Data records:
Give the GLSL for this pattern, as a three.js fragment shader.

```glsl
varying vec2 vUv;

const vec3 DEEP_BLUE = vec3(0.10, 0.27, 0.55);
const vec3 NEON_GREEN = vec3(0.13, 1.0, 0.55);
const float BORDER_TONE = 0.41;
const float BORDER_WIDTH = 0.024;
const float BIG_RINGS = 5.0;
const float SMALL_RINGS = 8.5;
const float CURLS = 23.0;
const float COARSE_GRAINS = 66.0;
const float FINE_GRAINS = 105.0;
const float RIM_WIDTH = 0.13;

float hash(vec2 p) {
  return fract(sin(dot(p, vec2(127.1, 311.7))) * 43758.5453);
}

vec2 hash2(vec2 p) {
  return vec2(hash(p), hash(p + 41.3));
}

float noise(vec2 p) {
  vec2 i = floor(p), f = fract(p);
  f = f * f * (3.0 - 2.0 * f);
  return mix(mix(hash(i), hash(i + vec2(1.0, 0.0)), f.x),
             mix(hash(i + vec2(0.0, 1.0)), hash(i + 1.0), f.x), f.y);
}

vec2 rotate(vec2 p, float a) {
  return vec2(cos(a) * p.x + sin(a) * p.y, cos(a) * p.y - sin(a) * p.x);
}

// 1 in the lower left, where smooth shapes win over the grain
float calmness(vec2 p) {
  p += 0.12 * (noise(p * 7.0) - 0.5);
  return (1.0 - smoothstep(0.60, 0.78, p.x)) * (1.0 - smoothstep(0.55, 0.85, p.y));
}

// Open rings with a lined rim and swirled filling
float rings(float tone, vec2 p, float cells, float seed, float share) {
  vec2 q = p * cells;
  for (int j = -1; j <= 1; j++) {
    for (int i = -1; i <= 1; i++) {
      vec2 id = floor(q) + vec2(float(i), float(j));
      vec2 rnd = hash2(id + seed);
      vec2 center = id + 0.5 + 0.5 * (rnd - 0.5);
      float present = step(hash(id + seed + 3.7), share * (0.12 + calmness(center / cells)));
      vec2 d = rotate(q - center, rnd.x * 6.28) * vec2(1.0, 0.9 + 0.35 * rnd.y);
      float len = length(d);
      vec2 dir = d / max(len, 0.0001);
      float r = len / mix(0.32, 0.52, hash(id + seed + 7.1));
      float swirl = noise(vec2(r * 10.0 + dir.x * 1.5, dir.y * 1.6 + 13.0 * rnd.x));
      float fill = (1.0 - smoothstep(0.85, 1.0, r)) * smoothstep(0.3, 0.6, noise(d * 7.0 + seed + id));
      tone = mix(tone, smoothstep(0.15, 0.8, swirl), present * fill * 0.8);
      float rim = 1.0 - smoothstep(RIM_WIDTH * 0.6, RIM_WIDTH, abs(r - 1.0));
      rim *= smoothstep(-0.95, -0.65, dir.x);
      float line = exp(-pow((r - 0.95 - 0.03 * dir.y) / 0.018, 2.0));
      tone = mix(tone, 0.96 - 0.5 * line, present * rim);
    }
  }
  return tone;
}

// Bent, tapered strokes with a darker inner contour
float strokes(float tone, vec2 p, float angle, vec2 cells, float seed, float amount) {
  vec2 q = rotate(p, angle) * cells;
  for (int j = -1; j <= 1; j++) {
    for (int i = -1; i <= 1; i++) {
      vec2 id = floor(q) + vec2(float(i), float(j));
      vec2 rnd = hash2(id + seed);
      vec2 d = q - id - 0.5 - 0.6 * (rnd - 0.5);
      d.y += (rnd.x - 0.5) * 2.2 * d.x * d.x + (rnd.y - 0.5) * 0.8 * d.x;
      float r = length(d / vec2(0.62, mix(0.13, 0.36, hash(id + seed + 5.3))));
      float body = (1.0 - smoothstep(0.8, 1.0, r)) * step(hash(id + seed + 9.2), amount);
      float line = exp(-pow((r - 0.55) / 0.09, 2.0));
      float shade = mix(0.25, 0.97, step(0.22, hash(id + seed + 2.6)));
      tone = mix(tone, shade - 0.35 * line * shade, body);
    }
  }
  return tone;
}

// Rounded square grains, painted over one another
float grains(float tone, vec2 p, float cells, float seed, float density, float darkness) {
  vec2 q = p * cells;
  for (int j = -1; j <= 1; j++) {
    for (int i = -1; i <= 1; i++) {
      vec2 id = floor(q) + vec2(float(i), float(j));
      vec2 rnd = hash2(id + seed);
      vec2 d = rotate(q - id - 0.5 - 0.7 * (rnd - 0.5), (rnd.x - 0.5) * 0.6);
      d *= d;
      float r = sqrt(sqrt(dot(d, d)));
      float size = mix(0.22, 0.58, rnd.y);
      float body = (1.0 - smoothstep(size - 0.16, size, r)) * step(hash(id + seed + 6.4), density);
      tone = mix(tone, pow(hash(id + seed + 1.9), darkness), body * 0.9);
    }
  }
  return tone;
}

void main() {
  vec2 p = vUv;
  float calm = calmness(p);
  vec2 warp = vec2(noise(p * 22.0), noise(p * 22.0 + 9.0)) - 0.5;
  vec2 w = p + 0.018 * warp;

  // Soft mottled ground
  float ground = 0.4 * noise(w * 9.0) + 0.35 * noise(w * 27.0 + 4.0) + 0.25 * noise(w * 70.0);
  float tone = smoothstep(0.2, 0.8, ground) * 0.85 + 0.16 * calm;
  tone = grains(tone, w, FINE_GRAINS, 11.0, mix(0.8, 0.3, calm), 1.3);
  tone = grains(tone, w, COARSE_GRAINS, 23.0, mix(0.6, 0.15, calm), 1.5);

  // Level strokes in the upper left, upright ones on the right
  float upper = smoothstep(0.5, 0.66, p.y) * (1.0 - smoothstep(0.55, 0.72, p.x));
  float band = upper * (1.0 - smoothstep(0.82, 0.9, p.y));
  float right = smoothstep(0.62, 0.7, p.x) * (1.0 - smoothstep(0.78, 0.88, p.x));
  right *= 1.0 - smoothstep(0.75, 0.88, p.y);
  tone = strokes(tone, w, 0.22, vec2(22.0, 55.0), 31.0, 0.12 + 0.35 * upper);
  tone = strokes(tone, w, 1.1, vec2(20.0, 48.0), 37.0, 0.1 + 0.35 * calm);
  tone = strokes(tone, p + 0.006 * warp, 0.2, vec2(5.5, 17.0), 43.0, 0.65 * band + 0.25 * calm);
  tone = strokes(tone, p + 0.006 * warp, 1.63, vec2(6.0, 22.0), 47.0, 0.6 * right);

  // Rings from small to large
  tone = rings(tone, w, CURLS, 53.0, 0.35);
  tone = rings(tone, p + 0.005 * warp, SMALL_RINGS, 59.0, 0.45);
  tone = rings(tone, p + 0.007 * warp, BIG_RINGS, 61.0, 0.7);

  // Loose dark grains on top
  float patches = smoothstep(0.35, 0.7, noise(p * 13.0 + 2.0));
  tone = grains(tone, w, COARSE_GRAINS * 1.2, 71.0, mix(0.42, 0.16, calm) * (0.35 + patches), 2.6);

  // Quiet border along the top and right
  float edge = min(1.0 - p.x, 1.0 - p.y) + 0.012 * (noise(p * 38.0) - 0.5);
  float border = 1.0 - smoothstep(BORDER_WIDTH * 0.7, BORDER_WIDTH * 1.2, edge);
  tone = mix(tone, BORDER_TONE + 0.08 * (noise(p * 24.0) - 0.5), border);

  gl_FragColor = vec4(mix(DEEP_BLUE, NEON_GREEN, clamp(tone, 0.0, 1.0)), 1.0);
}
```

PROBLEM DETAILS:
Reproduce every line of the data so that nothing differs from the original.

RESPONSE TO THIS TASK:
Give the GLSL for this pattern, as a three.js fragment shader.

```glsl
varying vec2 vUv;

const vec3 DEEP_BLUE = vec3(0.10, 0.27, 0.55);
const vec3 NEON_GREEN = vec3(0.13, 1.0, 0.55);
const float BORDER_TONE = 0.41;
const float BORDER_WIDTH = 0.024;
const float BIG_RINGS = 5.0;
const float SMALL_RINGS = 8.5;
const float CURLS = 23.0;
const float COARSE_GRAINS = 66.0;
const float FINE_GRAINS = 105.0;
const float RIM_WIDTH = 0.13;

float hash(vec2 p) {
  return fract(sin(dot(p, vec2(127.1, 311.7))) * 43758.5453);
}

vec2 hash2(vec2 p) {
  return vec2(hash(p), hash(p + 41.3));
}

float noise(vec2 p) {
  vec2 i = floor(p), f = fract(p);
  f = f * f * (3.0 - 2.0 * f);
  return mix(mix(hash(i), hash(i + vec2(1.0, 0.0)), f.x),
             mix(hash(i + vec2(0.0, 1.0)), hash(i + 1.0), f.x), f.y);
}

vec2 rotate(vec2 p, float a) {
  return vec2(cos(a) * p.x + sin(a) * p.y, cos(a) * p.y - sin(a) * p.x);
}

// 1 in the lower left, where smooth shapes win over the grain
float calmness(vec2 p) {
  p += 0.12 * (noise(p * 7.0) - 0.5);
  return (1.0 - smoothstep(0.60, 0.78, p.x)) * (1.0 - smoothstep(0.55, 0.85, p.y));
}

// Open rings with a lined rim and swirled filling
float rings(float tone, vec2 p, float cells, float seed, float share) {
  vec2 q = p * cells;
  for (int j = -1; j <= 1; j++) {
    for (int i = -1; i <= 1; i++) {
      vec2 id = floor(q) + vec2(float(i), float(j));
      vec2 rnd = hash2(id + seed);
      vec2 center = id + 0.5 + 0.5 * (rnd - 0.5);
      float present = step(hash(id + seed + 3.7), share * (0.12 + calmness(center / cells)));
      vec2 d = rotate(q - center, rnd.x * 6.28) * vec2(1.0, 0.9 + 0.35 * rnd.y);
      float len = length(d);
      vec2 dir = d / max(len, 0.0001);
      float r = len / mix(0.32, 0.52, hash(id + seed + 7.1));
      float swirl = noise(vec2(r * 10.0 + dir.x * 1.5, dir.y * 1.6 + 13.0 * rnd.x));
      float fill = (1.0 - smoothstep(0.85, 1.0, r)) * smoothstep(0.3, 0.6, noise(d * 7.0 + seed + id));
      tone = mix(tone, smoothstep(0.15, 0.8, swirl), present * fill * 0.8);
      float rim = 1.0 - smoothstep(RIM_WIDTH * 0.6, RIM_WIDTH, abs(r - 1.0));
      rim *= smoothstep(-0.95, -0.65, dir.x);
      float line = exp(-pow((r - 0.95 - 0.03 * dir.y) / 0.018, 2.0));
      tone = mix(tone, 0.96 - 0.5 * line, present * rim);
    }
  }
  return tone;
}

// Bent, tapered strokes with a darker inner contour
float strokes(float tone, vec2 p, float angle, vec2 cells, float seed, float amount) {
  vec2 q = rotate(p, angle) * cells;
  for (int j = -1; j <= 1; j++) {
    for (int i = -1; i <= 1; i++) {
      vec2 id = floor(q) + vec2(float(i), float(j));
      vec2 rnd = hash2(id + seed);
      vec2 d = q - id - 0.5 - 0.6 * (rnd - 0.5);
      d.y += (rnd.x - 0.5) * 2.2 * d.x * d.x + (rnd.y - 0.5) * 0.8 * d.x;
      float r = length(d / vec2(0.62, mix(0.13, 0.36, hash(id + seed + 5.3))));
      float body = (1.0 - smoothstep(0.8, 1.0, r)) * step(hash(id + seed + 9.2), amount);
      float line = exp(-pow((r - 0.55) / 0.09, 2.0));
      float shade = mix(0.25, 0.97, step(0.22, hash(id + seed + 2.6)));
      tone = mix(tone, shade - 0.35 * line * shade, body);
    }
  }
  return tone;
}

// Rounded square grains, painted over one another
float grains(float tone, vec2 p, float cells, float seed, float density, float darkness) {
  vec2 q = p * cells;
  for (int j = -1; j <= 1; j++) {
    for (int i = -1; i <= 1; i++) {
      vec2 id = floor(q) + vec2(float(i), float(j));
      vec2 rnd = hash2(id + seed);
      vec2 d = rotate(q - id - 0.5 - 0.7 * (rnd - 0.5), (rnd.x - 0.5) * 0.6);
      d *= d;
      float r = sqrt(sqrt(dot(d, d)));
      float size = mix(0.22, 0.58, rnd.y);
      float body = (1.0 - smoothstep(size - 0.16, size, r)) * step(hash(id + seed + 6.4), density);
      tone = mix(tone, pow(hash(id + seed + 1.9), darkness), body * 0.9);
    }
  }
  return tone;
}

void main() {
  vec2 p = vUv;
  float calm = calmness(p);
  vec2 warp = vec2(noise(p * 22.0), noise(p * 22.0 + 9.0)) - 0.5;
  vec2 w = p + 0.018 * warp;

  // Soft mottled ground
  float ground = 0.4 * noise(w * 9.0) + 0.35 * noise(w * 27.0 + 4.0) + 0.25 * noise(w * 70.0);
  float tone = smoothstep(0.2, 0.8, ground) * 0.85 + 0.16 * calm;
  tone = grains(tone, w, FINE_GRAINS, 11.0, mix(0.8, 0.3, calm), 1.3);
  tone = grains(tone, w, COARSE_GRAINS, 23.0, mix(0.6, 0.15, calm), 1.5);

  // Level strokes in the upper left, upright ones on the right
  float upper = smoothstep(0.5, 0.66, p.y) * (1.0 - smoothstep(0.55, 0.72, p.x));
  float band = upper * (1.0 - smoothstep(0.82, 0.9, p.y));
  float right = smoothstep(0.62, 0.7, p.x) * (1.0 - smoothstep(0.78, 0.88, p.x));
  right *= 1.0 - smoothstep(0.75, 0.88, p.y);
  tone = strokes(tone, w, 0.22, vec2(22.0, 55.0), 31.0, 0.12 + 0.35 * upper);
  tone = strokes(tone, w, 1.1, vec2(20.0, 48.0), 37.0, 0.1 + 0.35 * calm);
  tone = strokes(tone, p + 0.006 * warp, 0.2, vec2(5.5, 17.0), 43.0, 0.65 * band + 0.25 * calm);
  tone = strokes(tone, p + 0.006 * warp, 1.63, vec2(6.0, 22.0), 47.0, 0.6 * right);

  // Rings from small to large
  tone = rings(tone, w, CURLS, 53.0, 0.35);
  tone = rings(tone, p + 0.005 * warp, SMALL_RINGS, 59.0, 0.45);
  tone = rings(tone, p + 0.007 * warp, BIG_RINGS, 61.0, 0.7);

  // Loose dark grains on top
  float patches = smoothstep(0.35, 0.7, noise(p * 13.0 + 2.0));
  tone = grains(tone, w, COARSE_GRAINS * 1.2, 71.0, mix(0.42, 0.16, calm) * (0.35 + patches), 2.6);

  // Quiet border along the top and right
  float edge = min(1.0 - p.x, 1.0 - p.y) + 0.012 * (noise(p * 38.0) - 0.5);
  float border = 1.0 - smoothstep(BORDER_WIDTH * 0.7, BORDER_WIDTH * 1.2, edge);
  tone = mix(tone, BORDER_TONE + 0.08 * (noise(p * 24.0) - 0.5), border);

  gl_FragColor = vec4(mix(DEEP_BLUE, NEON_GREEN, clamp(tone, 0.0, 1.0)), 1.0);
}
```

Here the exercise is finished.